New York, NY – May 20, 2014 – The National Advertising Division has referred advertising claims made by MiMedx Group, Inc., for its EpiFix and EpiFix Micronized wound-care products to the Federal Trade Commission (FTC) and Food and Drug Administration (FDA) for further review, after the advertiser declined to participate in NAD’s review of its advertising claims.
NAD is an investigative unit of the advertising industry’s system of self-regulation. It is administered by the Council of Better Business Bureaus.
The claims at issue were challenged by Organogenesis, Inc., maker of competing Apligraf and Dermagraft wound-care products.
Organogenesis contended that:
- The advertiser is making claims that EpiFix can “treat,” “heal” or “repair” diabetic foot ulcers (DFUs) and venous leg ulcers (VLUs), which misleadingly imply that the products are approved as “medical devices” by the FDA.

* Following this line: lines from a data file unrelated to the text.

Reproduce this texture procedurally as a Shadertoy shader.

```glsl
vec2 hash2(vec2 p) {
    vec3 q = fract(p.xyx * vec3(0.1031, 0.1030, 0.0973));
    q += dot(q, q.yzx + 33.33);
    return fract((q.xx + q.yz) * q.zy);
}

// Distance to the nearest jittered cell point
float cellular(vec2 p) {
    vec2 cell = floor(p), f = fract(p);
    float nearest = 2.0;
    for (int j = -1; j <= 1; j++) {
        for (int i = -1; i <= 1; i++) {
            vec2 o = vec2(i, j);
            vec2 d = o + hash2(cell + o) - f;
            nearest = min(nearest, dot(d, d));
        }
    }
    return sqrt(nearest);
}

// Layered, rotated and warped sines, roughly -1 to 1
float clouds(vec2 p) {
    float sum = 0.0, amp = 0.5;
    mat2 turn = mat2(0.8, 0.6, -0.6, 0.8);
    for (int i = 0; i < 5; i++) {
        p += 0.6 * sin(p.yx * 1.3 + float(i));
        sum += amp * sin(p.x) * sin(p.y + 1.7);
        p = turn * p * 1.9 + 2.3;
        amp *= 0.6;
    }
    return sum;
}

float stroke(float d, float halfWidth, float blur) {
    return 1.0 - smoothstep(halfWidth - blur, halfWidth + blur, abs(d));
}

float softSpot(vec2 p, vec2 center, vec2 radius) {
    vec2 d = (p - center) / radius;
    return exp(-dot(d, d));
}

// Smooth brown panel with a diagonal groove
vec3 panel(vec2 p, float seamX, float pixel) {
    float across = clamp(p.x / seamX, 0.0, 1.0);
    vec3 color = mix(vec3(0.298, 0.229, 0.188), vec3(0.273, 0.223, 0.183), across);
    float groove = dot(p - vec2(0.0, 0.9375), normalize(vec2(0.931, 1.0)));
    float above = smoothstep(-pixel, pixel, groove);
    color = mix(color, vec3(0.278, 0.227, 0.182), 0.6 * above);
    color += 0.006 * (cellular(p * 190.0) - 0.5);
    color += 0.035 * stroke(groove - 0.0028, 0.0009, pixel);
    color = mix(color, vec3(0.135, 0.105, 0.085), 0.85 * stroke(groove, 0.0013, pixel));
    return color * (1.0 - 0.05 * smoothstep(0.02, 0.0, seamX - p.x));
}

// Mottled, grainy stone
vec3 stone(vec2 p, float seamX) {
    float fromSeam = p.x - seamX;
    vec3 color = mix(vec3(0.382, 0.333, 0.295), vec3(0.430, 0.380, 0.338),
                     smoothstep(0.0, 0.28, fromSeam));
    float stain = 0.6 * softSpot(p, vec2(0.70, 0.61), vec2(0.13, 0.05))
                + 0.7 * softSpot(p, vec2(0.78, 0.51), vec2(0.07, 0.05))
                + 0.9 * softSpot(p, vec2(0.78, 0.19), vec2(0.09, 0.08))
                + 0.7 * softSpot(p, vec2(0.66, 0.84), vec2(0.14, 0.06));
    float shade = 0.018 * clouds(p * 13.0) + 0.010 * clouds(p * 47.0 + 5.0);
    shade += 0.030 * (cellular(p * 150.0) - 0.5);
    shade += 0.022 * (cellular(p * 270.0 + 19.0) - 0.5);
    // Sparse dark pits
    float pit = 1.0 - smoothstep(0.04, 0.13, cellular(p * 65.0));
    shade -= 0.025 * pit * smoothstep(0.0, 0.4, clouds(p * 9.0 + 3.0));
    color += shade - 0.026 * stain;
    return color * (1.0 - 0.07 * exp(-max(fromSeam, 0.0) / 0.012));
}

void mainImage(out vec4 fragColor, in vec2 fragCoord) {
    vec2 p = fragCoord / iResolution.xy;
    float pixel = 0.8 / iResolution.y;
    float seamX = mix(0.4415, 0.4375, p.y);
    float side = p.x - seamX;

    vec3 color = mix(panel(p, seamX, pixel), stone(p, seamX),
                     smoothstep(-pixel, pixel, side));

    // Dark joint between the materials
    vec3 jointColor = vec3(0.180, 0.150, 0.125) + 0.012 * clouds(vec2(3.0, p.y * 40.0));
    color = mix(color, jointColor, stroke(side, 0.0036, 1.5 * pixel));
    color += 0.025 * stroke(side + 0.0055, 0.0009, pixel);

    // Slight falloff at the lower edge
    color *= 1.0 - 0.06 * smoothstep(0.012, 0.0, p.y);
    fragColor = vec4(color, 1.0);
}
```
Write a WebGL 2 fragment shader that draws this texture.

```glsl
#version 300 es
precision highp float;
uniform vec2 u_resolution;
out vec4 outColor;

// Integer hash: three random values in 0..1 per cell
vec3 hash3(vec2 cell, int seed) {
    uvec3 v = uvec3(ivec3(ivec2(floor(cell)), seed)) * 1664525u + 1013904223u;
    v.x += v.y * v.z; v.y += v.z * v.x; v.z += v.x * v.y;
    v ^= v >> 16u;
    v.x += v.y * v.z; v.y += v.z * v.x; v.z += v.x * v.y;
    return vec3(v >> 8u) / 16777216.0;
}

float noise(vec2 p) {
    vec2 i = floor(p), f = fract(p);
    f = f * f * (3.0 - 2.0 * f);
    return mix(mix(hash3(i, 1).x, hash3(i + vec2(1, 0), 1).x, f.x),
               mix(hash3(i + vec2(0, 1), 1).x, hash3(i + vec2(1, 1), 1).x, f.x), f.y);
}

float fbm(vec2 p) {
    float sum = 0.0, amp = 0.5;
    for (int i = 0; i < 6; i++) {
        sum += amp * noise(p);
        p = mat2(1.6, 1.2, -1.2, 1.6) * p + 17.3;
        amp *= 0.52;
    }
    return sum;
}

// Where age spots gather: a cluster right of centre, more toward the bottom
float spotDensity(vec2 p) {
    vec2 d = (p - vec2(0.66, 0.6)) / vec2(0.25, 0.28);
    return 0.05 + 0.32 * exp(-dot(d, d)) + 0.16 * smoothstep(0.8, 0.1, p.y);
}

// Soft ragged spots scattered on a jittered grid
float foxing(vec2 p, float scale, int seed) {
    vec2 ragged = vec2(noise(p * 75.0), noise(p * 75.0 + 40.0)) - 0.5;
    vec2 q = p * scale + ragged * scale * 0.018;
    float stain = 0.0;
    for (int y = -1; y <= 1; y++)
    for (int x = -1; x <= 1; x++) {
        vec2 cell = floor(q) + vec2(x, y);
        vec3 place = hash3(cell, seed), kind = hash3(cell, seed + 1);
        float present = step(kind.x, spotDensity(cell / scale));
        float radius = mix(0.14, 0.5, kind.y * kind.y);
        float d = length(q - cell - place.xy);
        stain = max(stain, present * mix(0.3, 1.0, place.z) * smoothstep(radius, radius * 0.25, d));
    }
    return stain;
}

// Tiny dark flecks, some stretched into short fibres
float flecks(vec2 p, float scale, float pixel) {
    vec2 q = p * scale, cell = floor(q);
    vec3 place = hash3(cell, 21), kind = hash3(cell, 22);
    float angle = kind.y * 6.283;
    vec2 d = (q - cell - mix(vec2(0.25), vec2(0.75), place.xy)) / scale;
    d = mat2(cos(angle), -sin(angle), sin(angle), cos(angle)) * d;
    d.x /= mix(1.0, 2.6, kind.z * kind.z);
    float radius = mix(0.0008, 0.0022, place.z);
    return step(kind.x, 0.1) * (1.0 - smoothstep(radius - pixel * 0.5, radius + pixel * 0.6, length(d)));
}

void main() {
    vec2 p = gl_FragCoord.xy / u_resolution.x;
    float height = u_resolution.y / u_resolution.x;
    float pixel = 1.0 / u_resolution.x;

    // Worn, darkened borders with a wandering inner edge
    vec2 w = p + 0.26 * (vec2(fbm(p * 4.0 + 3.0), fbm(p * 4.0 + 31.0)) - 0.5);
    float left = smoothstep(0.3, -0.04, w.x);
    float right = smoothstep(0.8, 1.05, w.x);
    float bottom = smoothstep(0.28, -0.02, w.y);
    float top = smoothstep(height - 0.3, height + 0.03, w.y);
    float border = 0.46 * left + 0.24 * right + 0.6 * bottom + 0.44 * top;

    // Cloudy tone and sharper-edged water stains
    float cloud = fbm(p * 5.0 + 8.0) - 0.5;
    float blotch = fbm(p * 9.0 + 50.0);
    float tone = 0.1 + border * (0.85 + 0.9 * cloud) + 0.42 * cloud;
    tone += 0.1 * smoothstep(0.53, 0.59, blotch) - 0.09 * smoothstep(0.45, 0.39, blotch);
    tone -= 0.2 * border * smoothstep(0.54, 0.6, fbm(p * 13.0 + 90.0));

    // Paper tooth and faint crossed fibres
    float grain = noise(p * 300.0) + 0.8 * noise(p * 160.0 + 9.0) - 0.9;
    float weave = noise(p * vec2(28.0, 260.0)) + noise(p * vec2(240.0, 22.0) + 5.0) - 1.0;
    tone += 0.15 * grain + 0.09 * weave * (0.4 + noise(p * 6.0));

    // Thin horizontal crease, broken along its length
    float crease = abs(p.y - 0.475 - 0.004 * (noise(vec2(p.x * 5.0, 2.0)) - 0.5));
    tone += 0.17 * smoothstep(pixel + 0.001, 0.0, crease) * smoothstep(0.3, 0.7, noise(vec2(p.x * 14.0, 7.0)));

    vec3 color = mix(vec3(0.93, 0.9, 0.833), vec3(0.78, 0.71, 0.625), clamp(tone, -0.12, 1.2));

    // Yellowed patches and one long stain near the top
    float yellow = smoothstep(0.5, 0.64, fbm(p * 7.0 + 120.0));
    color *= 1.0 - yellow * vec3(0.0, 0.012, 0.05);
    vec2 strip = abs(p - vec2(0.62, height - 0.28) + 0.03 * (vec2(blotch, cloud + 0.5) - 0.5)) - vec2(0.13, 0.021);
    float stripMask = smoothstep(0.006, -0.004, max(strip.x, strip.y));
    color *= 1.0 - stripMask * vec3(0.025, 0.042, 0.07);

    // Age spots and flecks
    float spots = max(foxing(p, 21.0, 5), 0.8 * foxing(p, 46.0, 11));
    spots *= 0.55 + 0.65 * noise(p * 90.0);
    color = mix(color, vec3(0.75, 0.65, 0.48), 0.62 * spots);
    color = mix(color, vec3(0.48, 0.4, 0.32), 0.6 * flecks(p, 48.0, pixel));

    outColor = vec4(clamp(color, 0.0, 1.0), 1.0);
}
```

- The advertiser’s comparative claims do not clearly and sufficiently disclose that only the challenger’s products are FDA-approved medical devices that have met FDA’s strict premarketing requirements.
- Making a comparison between the two products with regard to cost effectiveness and waste implies that the products are clinically interchangeable, even though there is no data to establish that the products are, in fact, interchangeable with respect to both safety and efficacy.
MiMedx Group stated that, although it has great respect for the NAD process, it believes that the challenge relates to regulatory issues that properly belong before the FDA — not NAD — and therefore declined to participate.
NAD noted in its decision that the FDA mandate to ensure the safety and efficacy of products differs from NAD’s charge – to ensure that advertising claims convey truth and accurate messages to consumers – including professional consumers.
Given the seriousness of the advertising claims at issue, NAD noted, it is disappointed that the advertiser declined to participate in the self-regulatory forum.